  • The Young Clergy Initiative. “I am proud that we were able to leverage the $7 million ($5.2 million actual) from General Conference into $12 million by requesting matching funds. I am very proud that we are good stewards of the church’s money,” Cape said.
  • The Central Conference Theological Initiative, which has made two rounds of grants and will distribute a third round next year.
  • Developing global partnerships. “Later this month we will be in Nairobi, Kenya, to meet with the newly formed African Association of United Methodist-related Theological Institutions (AAUMTI) and the African Association of Methodist Institutions of Higher Education (AAMIHE), presenting a training workshop on fundraising and promoting a culture of generosity,” she said.
  • The E-Reader Project with Discipleship Ministries. “This project is gaining momentum.
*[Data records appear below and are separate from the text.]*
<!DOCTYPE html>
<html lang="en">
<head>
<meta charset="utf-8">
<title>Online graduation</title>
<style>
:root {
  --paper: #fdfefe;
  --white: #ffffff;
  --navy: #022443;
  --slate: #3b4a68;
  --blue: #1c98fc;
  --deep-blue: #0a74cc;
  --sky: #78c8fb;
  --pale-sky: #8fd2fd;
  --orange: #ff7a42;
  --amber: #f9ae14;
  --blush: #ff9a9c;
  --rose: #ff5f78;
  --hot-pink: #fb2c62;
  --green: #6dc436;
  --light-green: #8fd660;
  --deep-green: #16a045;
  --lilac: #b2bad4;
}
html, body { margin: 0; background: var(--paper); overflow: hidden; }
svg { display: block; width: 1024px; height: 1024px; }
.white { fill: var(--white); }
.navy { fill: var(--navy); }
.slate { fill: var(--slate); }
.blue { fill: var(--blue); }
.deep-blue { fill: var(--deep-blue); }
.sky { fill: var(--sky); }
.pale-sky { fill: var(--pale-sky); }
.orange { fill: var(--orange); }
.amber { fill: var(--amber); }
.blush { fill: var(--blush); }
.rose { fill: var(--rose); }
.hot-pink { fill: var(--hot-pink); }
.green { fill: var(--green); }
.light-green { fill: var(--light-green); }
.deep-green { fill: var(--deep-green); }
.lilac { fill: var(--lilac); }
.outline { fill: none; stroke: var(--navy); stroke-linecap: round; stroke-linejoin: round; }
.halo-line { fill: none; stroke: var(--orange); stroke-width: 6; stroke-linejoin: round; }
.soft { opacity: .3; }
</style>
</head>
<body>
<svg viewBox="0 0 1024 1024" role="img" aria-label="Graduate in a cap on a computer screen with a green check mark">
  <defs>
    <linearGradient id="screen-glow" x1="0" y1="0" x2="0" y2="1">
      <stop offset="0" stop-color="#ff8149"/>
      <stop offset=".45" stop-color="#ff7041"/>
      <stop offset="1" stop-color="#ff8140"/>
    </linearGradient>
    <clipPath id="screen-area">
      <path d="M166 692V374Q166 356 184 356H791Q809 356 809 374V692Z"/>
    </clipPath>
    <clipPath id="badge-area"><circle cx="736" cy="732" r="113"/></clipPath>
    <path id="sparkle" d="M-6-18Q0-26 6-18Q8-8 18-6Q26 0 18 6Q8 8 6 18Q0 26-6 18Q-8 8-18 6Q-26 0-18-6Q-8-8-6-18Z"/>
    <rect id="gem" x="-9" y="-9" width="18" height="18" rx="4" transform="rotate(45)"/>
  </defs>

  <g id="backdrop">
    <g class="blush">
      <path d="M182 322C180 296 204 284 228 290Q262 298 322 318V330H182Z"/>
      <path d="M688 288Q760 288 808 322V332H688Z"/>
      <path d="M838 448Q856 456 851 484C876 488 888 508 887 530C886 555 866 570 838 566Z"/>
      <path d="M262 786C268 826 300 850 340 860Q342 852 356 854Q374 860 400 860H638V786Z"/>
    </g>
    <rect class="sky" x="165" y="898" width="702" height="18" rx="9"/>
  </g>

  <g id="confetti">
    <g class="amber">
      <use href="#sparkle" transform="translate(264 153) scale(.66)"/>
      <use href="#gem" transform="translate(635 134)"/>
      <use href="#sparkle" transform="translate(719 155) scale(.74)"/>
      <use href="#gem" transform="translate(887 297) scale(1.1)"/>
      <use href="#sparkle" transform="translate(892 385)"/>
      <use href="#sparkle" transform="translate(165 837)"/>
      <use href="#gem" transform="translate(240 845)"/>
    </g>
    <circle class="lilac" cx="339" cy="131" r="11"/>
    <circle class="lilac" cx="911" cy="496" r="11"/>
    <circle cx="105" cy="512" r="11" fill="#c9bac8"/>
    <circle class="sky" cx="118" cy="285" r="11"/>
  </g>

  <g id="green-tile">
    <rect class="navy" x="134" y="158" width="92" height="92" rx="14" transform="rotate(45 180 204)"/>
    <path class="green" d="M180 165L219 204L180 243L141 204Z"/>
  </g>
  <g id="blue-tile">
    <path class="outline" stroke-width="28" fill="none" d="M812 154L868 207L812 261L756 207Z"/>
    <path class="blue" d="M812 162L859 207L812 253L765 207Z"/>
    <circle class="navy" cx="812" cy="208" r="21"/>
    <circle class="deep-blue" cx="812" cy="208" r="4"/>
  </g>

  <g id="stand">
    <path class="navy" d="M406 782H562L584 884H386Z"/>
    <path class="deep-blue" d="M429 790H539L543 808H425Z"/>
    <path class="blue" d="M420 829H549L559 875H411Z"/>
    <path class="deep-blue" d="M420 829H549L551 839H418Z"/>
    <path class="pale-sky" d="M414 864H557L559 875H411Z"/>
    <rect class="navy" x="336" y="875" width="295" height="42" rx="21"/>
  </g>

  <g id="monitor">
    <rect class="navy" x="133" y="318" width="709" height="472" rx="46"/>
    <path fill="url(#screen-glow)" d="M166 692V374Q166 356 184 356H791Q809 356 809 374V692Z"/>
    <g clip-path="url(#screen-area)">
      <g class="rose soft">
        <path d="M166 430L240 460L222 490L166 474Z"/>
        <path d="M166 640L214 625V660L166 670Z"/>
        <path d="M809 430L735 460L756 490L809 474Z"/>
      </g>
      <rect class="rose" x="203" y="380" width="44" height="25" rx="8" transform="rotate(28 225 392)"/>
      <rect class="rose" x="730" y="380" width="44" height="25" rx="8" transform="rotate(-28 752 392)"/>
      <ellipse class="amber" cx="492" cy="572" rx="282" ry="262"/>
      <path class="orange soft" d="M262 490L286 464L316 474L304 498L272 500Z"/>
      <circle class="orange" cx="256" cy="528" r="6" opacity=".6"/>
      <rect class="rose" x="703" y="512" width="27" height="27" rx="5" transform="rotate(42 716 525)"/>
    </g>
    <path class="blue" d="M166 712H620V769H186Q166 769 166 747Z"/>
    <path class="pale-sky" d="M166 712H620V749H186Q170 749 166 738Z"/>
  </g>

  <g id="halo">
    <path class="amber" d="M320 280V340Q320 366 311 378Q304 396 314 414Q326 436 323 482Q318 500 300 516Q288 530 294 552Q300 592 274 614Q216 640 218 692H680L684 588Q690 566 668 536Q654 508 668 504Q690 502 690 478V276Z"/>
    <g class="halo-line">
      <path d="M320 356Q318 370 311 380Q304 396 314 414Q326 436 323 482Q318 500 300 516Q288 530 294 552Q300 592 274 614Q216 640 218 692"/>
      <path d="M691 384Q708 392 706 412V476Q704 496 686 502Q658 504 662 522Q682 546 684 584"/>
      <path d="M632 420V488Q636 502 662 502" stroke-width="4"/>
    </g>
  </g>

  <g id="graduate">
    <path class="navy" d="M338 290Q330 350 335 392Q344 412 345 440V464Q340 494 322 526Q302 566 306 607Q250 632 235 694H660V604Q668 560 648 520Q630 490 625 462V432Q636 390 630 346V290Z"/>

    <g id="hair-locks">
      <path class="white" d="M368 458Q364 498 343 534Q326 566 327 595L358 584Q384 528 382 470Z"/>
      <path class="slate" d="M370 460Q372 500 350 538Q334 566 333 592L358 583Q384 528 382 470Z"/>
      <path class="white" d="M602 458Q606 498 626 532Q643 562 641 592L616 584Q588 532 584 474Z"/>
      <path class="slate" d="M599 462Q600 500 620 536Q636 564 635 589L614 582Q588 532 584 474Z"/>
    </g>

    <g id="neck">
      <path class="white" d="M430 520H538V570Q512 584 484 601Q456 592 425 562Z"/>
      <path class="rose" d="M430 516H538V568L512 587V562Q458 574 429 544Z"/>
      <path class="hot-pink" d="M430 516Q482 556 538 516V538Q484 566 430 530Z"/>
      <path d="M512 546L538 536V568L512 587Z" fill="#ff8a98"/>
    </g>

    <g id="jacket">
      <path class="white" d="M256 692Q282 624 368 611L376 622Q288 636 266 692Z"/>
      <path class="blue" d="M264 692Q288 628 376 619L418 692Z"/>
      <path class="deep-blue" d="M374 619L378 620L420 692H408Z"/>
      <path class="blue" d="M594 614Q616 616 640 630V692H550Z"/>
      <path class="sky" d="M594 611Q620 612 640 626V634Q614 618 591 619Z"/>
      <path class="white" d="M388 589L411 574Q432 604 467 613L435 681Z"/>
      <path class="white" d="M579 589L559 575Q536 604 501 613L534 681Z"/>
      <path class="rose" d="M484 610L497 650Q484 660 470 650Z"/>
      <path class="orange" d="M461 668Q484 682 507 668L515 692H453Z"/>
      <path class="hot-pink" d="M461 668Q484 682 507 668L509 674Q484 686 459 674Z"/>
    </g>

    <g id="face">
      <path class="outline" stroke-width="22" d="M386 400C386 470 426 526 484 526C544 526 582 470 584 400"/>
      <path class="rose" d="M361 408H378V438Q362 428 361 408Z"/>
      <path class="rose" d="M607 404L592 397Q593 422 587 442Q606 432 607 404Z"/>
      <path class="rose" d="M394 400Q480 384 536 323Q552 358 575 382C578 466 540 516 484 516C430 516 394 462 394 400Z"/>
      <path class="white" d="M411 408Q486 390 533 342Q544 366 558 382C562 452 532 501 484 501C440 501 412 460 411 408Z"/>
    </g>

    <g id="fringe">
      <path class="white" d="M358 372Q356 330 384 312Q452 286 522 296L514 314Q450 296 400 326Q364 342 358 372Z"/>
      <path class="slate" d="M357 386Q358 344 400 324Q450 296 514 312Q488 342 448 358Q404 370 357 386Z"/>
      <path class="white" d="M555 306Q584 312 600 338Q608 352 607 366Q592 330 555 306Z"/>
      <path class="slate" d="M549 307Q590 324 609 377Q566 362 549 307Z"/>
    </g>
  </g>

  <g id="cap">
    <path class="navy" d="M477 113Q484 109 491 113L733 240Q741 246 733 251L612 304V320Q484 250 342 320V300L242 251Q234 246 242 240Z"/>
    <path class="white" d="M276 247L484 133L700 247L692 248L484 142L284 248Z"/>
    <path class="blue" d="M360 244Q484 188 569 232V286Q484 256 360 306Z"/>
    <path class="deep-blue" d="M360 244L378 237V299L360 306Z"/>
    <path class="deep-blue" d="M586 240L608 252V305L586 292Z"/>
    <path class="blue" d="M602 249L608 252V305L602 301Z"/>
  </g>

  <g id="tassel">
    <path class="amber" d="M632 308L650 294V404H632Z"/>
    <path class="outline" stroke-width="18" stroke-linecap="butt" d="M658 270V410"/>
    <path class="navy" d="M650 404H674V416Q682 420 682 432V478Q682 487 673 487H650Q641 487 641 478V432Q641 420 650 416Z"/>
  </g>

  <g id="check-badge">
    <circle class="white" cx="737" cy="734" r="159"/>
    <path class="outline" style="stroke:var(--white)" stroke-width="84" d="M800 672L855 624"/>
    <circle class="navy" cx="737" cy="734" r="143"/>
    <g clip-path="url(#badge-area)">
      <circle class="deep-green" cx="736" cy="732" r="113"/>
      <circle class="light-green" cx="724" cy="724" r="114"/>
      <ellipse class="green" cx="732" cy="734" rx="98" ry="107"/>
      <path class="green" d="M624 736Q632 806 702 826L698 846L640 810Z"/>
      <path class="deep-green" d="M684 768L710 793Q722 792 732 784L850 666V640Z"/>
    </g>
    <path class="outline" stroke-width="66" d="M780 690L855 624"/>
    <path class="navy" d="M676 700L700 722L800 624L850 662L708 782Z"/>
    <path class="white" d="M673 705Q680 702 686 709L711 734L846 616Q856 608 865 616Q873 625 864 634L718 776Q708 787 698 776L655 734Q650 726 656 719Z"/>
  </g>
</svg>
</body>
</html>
E-reader training has been held in the Democratic Republic of Congo for Kamina and Kabongo seminaries. Students from Kabongo walked two days to get their Kindles,” she said.

A full version of Cape’s State of the Board Address is available here in PDF and here in video. 

The board also honored Stan Horwood of Sterling City, Tex., for his $1 million gift to theological education. The gift, in memory of his wife Elizabeth, will endow a scholarship fund for seminary students from the Rio Texas Annual Conference. “Generosity is a spiritual gift that should be nurtured like any other gift. We are very grateful for Mr. Horwood’s generosity,” Cape said.

Dr. Russell E. Richey, gave the 2015 Willson Lecture based on his recent book, Formation for Ministry in American Methodism, on Thursday morning. This lecture series is provided by an endowment from James M. and Mavis Willson of Floydada, Tex. The Willson Lectures are designed to contribute to the spiritual and intellectual enrichment of people from the boards and agencies of The United Methodist Church. The lectures also present the scholarly contributions of leaders in higher education and educational philanthropy to the Nashville community.

Approval of the GBHEM Quadrennial Budget Proposal, daily worship and a general conference orientation were also a part of the three day meeting. The board received preliminary reports by Amy Gearhart, Kim Ingram and Meg Lassiat from the Ministry Study Committee, as well as the Young Clergy Initiative report by Ianther Mills and Trip Lowery. The Young Clergy Initiative has begun to receive evaluation reports from the 75 grant funded projects. All evaluation reports are expected by summer 2015.

The Rev. Forbes Matonga, pastor-in-charge at Nyadire Mission Centre in Zimbabwe, preached at the closing worship service of Word and Table, and Bishop David Kekumba Yemba, resident bishop of the Central Congo Episcopal Area, was the celebrant. A recording of Matonga's full sermon is available here.

Gillem is a writer and photographer in Brentwood, Tenn.